New Study: Coronavirus Can Live on Frozen Meat, Poultry and Fish for Up to 3 Weeks
People have been worried about whether or not coronavirus can live on frozen meat and now a new study proves that it can survive for up to three weeks on pork, poultry, and fish in the freezer.
This research comes from reputable scientists after Chinese officials connected recent surges in coronavirus cases to imported meat sold at a market in Beijing. In the study, to find out whether the virus could survive under extreme temperatures, scientists–including two researchers from Duke-NUS Medical School in Singapore–injected the virus into salmon, chicken and pork, which was then kept at the same temperatures (39.2 degrees Fahrenheit for standard refrigeration and minus 4 degrees for standard freezing) as if it was being transported between countries.
After 21 days, the researchers analyzed the samples and found that the virus was still live in all of the types of meats they tested: the salmon, chicken, and pork. “Importation of contaminated food and food packaging is a feasible source for [coronavirus] outbreaks and a source of clusters within existing outbreaks,” the research found.
Unexplained surges in coronavirus are occurring in Vietnam, New Zealand, and parts of China.

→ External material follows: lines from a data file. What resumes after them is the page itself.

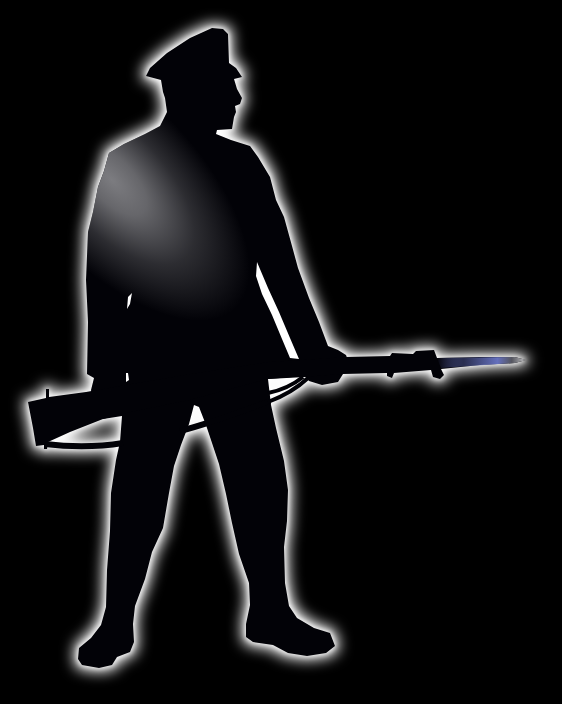
<!DOCTYPE html>
<html lang="en">
<head>
<meta charset="utf-8">
<title>Soldier silhouette</title>
<style>
:root {
  --night: #000;
  --ink: #020207;
  --glow: #fff;
  --sheen: #7c7c80;
  --steel: #6570bd;
}
html, body { margin: 0; background: var(--night); overflow: hidden; }
.poster { display: block; width: 562px; height: 704px; background: var(--night); }
.halo { fill: var(--glow); stroke: var(--glow); }
.figure { fill: var(--ink); stroke: var(--ink); }
.solid { stroke: none; }
.strap { fill: none; stroke-width: 6; }
.strap-thin { fill: none; stroke-width: 4; }
.sheen-stop { stop-color: var(--sheen); }
.steel-stop { stop-color: var(--steel); }
.ink-stop { stop-color: var(--ink); }
</style>
</head>
<body>
<svg class="poster" viewBox="0 0 562 704" role="img" aria-label="Silhouette of a soldier in a peaked cap holding a rifle with a bayonet, outlined by a white glow">
  <defs>
    <path id="body" fill-rule="evenodd" d="M146 76 L150 68 L167 53 L190 38 L212 28 L223 29 L228 34 L229 63 L236 68 L242 77 L234 79 L237 89 L242 98 L240 104 L235 106 L236 112 L234 117 L232 129 L217 130 L216 134 L231 140 L250 146 L258 157 L270 177 L276 200 L284 217 L292 246 L298 268 L309 298 L319 322 L328 346 L338 350 L346 355 L350 366 L343 374 L338 382 L322 385 L309 381 L305 376 L268 379 L271 405 L276 428 L284 461 L288 490 L287 521 L284 547 L285 583 L289 606 L297 618 L314 628 L330 633 L335 646 L326 653 L307 656 L288 653 L273 645 L253 642 L246 637 L246 624 L250 605 L249 583 L239 554 L232 523 L226 494 L219 464 L212 443 L206 425 L199 407 L194 405 L189 424 L181 445 L174 466 L169 493 L163 528 L152 552 L145 579 L135 606 L133 624 L134 642 L130 652 L117 657 L112 665 L99 668 L82 665 L78 659 L79 648 L91 638 L101 625 L106 607 L107 570 L110 531 L111 493 L116 460 L120 442 L122 416 L103 419 L94 412 L91 390 L94 378 L87 374 L88 322 L86 280 L88 232 L93 212 L98 187 L104 171 L109 153 L124 144 L145 134 L160 126 L167 112 L165 98 L163 92 L161 80 Z
      M257 262 L256 276 L262 294 L272 315 L282 339 L290 358 L299 359 L290 338 L279 312 L268 288 Z
      M132 293 L128 297 L127 309 L130 304 Z M126 373 L126 382 L129 380 L128 373 Z"/>
    <path id="rifle" d="M28 402 L46 398 L46 389 L49 389 L49 397 L86 392 L125 385 L190 374 L268 362 L300 360 L345 357 L390 356 L392 353 L413 354 L416 351 L434 350 L437 358 L480 357 L515 357 L526 360 L515 363 L480 365 L441 369 L444 375 L440 379 L433 377 L431 370 L394 373 L392 378 L387 376 L387 373 L343 374 L305 377 L268 379 L190 400 L122 414 L103 419 L70 432 L48 442 L47 449 L44 449 L44 445 L36 446 L33 428 Z"/>
    <path id="bayonet" d="M437 358 L515 357 L526 360 L515 363 L441 368 Z"/>
    <g id="soldier">
      <use class="solid" href="#body"/>
      <use class="solid" href="#rifle"/>
      <path class="strap" d="M45 444 Q86 449 123 443"/>
      <path class="strap" d="M180 431 Q214 422 270 401"/>
      <path class="strap-thin" d="M268 402 Q292 393 308 378"/>
      <path class="strap-thin" d="M268 393 Q288 389 303 377"/>
    </g>
    <clipPath id="body-clip"><use href="#body" clip-rule="evenodd"/></clipPath>
    <filter id="wide-glow" filterUnits="userSpaceOnUse" x="0" y="0" width="562" height="704" color-interpolation-filters="sRGB">
      <feMorphology operator="dilate" radius="4"/>
      <feGaussianBlur stdDeviation="7"/>
      <feComponentTransfer><feFuncA type="linear" slope="1"/></feComponentTransfer>
    </filter>
    <filter id="edge-glow" filterUnits="userSpaceOnUse" x="0" y="0" width="562" height="704" color-interpolation-filters="sRGB">
      <feMorphology operator="dilate" radius="1"/>
      <feGaussianBlur stdDeviation="2.5"/>
    </filter>
    <radialGradient id="sheen" gradientUnits="userSpaceOnUse" cx="0" cy="0" r="1" gradientTransform="translate(112 180) rotate(46) scale(178 84)">
      <stop class="sheen-stop" offset="0"/>
      <stop class="sheen-stop" offset=".25" stop-opacity=".82"/>
      <stop class="sheen-stop" offset=".6" stop-opacity=".35"/>
      <stop class="sheen-stop" offset="1" stop-opacity="0"/>
    </radialGradient>
    <linearGradient id="steel" gradientUnits="userSpaceOnUse" x1="437" y1="0" x2="526" y2="0">
      <stop class="ink-stop" offset="0"/>
      <stop class="steel-stop" offset=".3" stop-opacity=".4"/>
      <stop class="steel-stop" offset=".68"/>
      <stop offset=".84" stop-color="#55565f"/>
      <stop offset="1" stop-color="#c8c8c8"/>
    </linearGradient>
  </defs>

  <g id="glow">
    <use class="halo" href="#soldier" filter="url(#wide-glow)"/>
    <use class="halo" href="#soldier" filter="url(#edge-glow)" opacity=".75"/>
  </g>
  <use class="figure" href="#soldier"/>
  <g id="light">
    <rect x="80" y="120" width="220" height="240" fill="url(#sheen)" clip-path="url(#body-clip)"/>
    <use href="#bayonet" fill="url(#steel)"/>
  </g>
</svg>
</body>
</html>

This research can provide answers as to why outbreaks are occurring in countries with little to no cases reported locally.
In the U.S, doctors and health professionals from the Physicians Committee for Responsible Medicine (PCRM), sued the USDA to test meat and see if it is contaminated with coronavirus (the same way our food is routinely tested for other pathogens). Meat plants have been the center of outbreaks in America, and to date, 34,000 meat workers have tested positive for COVID-19 in 384 plants across 39 states. So far,163 deaths have been confirmed although the number may be higher. The USDA has rejected the move to require companies to test meat or warn the public about the chances of contracting the virus.
Another law, which was backed by Senator Bernie Sanders and Senator Corey Booker would strengthen the Farm System Reform Act of 1921 that would require food manufacturers and packagers to tell consumers where their meat and produce comes from.
"We believe it is possible that contaminated imported food can transfer the virus to workers as well as the environment. An infected food handler has the potential to become an index case of a new outbreak. The international food market is massive and even a very unlikely event could be expected to occur from time to time,"
As we continue to find ways to stay healthy and avoid coronavirus one might be simple enough to avoid meat and dairy. Cutting out meat has been linked to lowering inflammation and boost immunity.
But what about when the meat and poultry get cooked?
The study hasn't been peer-reviewed yet. So there are as many questions as answers, such as: does cooking the meat at high temperatures kill the virus? And if you handle the meat or it comes into contact with your countertop or plates during cooking and prepping can the virus then spread that way?
Researchers are advising to take extra precautions when handling the meat and make sure to thoroughly clean the surfaces as well as utensils, and wash hands after touching uncooked meat or poultry or fish. "In receiving markets at the other end of the supply chain, food cannot be decontaminated, however, added precautions to ensure good hand hygiene and regular cleaning of surfaces and utensils is important. Consumers should wash their hands after touching uncooked products and ensure that food is well cooked," according to the study.
The authors state that they have "no competing interest" so while this is a good first step in finding out whether coronavirus can spread through food, more research needs to be done.
The fear that meat might be contaminated has led consumers to ditch meat